[Records from a data collection]
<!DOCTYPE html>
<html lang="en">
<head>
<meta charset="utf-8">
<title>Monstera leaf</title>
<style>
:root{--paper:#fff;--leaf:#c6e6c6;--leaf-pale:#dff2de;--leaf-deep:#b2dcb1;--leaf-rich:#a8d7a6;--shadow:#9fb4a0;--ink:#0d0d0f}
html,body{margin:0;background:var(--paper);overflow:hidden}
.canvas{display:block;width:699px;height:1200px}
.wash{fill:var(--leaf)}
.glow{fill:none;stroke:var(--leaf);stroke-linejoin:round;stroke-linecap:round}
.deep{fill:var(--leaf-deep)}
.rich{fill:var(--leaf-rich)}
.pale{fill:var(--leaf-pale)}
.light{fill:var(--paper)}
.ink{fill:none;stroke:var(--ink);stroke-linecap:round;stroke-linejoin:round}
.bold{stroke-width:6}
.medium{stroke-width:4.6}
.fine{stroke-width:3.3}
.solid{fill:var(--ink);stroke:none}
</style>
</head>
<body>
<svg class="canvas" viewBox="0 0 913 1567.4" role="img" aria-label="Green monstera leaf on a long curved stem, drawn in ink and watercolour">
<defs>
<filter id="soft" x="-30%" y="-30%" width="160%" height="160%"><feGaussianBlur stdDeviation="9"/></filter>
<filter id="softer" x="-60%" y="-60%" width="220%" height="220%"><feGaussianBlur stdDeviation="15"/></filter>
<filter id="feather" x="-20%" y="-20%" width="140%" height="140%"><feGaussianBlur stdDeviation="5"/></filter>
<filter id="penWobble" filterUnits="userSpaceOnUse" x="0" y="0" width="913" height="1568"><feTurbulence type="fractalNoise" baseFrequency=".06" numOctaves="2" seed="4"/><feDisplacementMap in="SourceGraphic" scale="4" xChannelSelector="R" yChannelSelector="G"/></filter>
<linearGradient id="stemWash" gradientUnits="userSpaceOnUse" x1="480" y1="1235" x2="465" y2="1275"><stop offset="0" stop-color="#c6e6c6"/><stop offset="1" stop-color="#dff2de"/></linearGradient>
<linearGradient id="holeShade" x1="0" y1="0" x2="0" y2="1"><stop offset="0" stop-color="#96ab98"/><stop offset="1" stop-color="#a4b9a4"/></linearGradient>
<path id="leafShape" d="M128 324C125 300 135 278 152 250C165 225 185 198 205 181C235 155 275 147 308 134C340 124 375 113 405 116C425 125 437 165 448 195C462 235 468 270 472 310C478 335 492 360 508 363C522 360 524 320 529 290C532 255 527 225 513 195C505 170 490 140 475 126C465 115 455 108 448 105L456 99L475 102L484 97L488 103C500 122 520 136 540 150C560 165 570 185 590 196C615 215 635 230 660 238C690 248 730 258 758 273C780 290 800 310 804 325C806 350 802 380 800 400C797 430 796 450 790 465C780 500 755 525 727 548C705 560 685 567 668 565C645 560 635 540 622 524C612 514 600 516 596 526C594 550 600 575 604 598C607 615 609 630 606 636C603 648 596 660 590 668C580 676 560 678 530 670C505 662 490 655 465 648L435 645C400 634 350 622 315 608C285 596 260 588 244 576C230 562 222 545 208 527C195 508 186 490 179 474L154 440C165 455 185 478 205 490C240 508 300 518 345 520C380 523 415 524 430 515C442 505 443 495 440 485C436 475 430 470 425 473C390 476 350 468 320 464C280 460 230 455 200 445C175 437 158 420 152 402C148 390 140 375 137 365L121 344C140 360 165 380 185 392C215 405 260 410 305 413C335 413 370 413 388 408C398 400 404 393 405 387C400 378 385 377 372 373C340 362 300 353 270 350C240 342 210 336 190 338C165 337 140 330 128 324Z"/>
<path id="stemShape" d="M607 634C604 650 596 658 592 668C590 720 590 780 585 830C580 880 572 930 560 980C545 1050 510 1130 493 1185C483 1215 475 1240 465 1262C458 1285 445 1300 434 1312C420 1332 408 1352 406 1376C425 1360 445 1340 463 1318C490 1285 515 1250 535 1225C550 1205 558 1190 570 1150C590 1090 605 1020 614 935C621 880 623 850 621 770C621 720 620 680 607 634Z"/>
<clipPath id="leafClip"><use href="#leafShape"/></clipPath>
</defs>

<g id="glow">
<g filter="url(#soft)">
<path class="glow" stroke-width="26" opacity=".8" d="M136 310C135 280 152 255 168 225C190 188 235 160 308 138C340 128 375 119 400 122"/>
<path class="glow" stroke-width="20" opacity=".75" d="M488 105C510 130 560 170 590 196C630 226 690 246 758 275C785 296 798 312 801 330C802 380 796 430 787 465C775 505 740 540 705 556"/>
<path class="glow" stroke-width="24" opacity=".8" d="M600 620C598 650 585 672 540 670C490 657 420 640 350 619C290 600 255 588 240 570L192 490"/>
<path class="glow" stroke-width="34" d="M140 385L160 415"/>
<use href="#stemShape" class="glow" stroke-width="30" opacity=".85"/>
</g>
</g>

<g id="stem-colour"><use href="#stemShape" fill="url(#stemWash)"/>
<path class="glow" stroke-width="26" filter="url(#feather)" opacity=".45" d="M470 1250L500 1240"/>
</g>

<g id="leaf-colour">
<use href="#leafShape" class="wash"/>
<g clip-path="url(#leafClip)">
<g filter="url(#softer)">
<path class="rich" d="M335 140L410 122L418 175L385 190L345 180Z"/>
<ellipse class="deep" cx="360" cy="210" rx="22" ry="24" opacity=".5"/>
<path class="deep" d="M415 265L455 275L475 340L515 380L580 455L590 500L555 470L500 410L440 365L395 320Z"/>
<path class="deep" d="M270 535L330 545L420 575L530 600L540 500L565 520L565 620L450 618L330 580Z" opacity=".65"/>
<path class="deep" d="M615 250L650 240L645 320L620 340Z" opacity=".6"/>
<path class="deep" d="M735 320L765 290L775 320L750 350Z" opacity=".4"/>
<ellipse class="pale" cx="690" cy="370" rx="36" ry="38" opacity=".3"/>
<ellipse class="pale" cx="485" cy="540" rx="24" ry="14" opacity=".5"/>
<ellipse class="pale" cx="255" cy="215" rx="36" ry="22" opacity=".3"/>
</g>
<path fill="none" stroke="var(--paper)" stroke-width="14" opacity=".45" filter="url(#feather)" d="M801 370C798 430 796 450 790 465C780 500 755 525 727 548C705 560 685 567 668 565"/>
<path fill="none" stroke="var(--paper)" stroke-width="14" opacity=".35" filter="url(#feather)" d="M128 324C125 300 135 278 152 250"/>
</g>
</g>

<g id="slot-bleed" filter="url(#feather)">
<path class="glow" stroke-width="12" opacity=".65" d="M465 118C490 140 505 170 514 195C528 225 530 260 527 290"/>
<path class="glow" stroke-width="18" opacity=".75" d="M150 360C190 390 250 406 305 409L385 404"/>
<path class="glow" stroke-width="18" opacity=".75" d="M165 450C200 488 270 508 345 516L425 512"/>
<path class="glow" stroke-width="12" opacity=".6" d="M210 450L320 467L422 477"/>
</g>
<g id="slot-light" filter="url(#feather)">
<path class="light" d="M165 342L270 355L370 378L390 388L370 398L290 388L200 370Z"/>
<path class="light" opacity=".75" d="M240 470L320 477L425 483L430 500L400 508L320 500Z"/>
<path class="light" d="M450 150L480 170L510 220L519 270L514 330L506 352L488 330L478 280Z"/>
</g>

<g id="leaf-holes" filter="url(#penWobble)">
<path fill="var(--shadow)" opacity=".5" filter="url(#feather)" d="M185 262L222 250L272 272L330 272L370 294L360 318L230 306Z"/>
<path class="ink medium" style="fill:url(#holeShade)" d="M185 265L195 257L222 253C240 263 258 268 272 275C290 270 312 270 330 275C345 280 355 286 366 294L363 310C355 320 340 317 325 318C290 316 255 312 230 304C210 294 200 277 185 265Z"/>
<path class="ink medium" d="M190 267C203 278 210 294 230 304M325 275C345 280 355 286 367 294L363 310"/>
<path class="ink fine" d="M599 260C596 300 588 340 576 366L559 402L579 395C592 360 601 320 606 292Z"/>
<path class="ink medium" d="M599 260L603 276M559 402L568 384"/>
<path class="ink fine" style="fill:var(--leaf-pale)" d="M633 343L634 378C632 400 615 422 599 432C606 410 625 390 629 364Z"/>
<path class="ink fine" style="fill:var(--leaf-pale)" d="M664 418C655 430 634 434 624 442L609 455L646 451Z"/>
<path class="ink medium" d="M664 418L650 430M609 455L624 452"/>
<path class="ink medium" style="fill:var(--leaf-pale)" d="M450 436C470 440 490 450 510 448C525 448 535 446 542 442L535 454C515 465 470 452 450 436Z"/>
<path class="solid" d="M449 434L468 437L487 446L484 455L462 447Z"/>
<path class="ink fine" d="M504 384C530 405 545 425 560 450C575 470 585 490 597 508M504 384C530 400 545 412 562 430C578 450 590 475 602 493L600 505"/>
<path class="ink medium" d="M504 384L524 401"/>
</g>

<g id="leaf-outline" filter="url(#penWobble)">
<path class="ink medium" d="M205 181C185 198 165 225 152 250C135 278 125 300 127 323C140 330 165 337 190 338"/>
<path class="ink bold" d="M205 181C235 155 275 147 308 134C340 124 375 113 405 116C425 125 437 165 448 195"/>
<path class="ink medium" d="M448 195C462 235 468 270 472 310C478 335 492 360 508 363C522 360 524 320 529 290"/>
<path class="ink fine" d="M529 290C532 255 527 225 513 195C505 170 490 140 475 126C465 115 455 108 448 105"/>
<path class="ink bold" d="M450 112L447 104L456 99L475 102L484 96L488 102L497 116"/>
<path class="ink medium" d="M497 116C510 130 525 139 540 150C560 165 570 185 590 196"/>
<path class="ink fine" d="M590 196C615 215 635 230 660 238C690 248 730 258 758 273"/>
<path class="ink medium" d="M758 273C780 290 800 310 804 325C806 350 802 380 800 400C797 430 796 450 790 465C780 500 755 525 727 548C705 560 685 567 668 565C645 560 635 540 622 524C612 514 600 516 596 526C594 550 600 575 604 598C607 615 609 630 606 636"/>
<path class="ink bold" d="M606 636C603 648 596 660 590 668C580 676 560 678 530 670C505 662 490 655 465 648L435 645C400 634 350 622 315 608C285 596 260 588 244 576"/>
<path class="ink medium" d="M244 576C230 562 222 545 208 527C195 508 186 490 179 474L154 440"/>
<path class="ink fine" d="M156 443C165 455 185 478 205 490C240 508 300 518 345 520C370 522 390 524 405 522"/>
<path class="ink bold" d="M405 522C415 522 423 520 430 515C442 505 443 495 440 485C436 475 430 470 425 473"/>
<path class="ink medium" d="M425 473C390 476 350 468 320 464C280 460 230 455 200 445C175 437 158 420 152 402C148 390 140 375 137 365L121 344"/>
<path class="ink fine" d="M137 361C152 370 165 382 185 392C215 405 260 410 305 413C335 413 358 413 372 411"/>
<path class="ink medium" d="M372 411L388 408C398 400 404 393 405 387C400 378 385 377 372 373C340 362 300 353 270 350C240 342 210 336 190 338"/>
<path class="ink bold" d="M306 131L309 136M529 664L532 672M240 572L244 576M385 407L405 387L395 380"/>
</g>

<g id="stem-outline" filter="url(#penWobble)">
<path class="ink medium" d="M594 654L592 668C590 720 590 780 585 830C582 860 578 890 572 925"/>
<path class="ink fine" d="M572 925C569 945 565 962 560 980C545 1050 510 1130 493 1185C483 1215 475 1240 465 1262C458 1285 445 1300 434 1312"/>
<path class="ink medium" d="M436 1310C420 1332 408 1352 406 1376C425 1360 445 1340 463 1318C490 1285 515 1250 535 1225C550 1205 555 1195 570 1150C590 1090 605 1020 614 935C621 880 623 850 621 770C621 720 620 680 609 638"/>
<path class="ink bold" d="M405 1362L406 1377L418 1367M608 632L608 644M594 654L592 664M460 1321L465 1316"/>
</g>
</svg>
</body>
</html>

What to produce: From the data above, copy each line where the string "paper" appears.

Finished exercise:
:root{--paper:#fff;--leaf:#c6e6c6;--leaf-pale:#dff2de;--leaf-deep:#b2dcb1;--leaf-rich:#a8d7a6;--shadow:#9fb4a0;--ink:#0d0d0f}
html,body{margin:0;background:var(--paper);overflow:hidden}
.light{fill:var(--paper)}
<path fill="none" stroke="var(--paper)" stroke-width="14" opacity=".45" filter="url(#feather)" d="M801 370C798 430 796 450 790 465C780 500 755 525 727 548C705 560 685 567 668 565"/>
<path fill="none" stroke="var(--paper)" stroke-width="14" opacity=".35" filter="url(#feather)" d="M128 324C125 300 135 278 152 250"/>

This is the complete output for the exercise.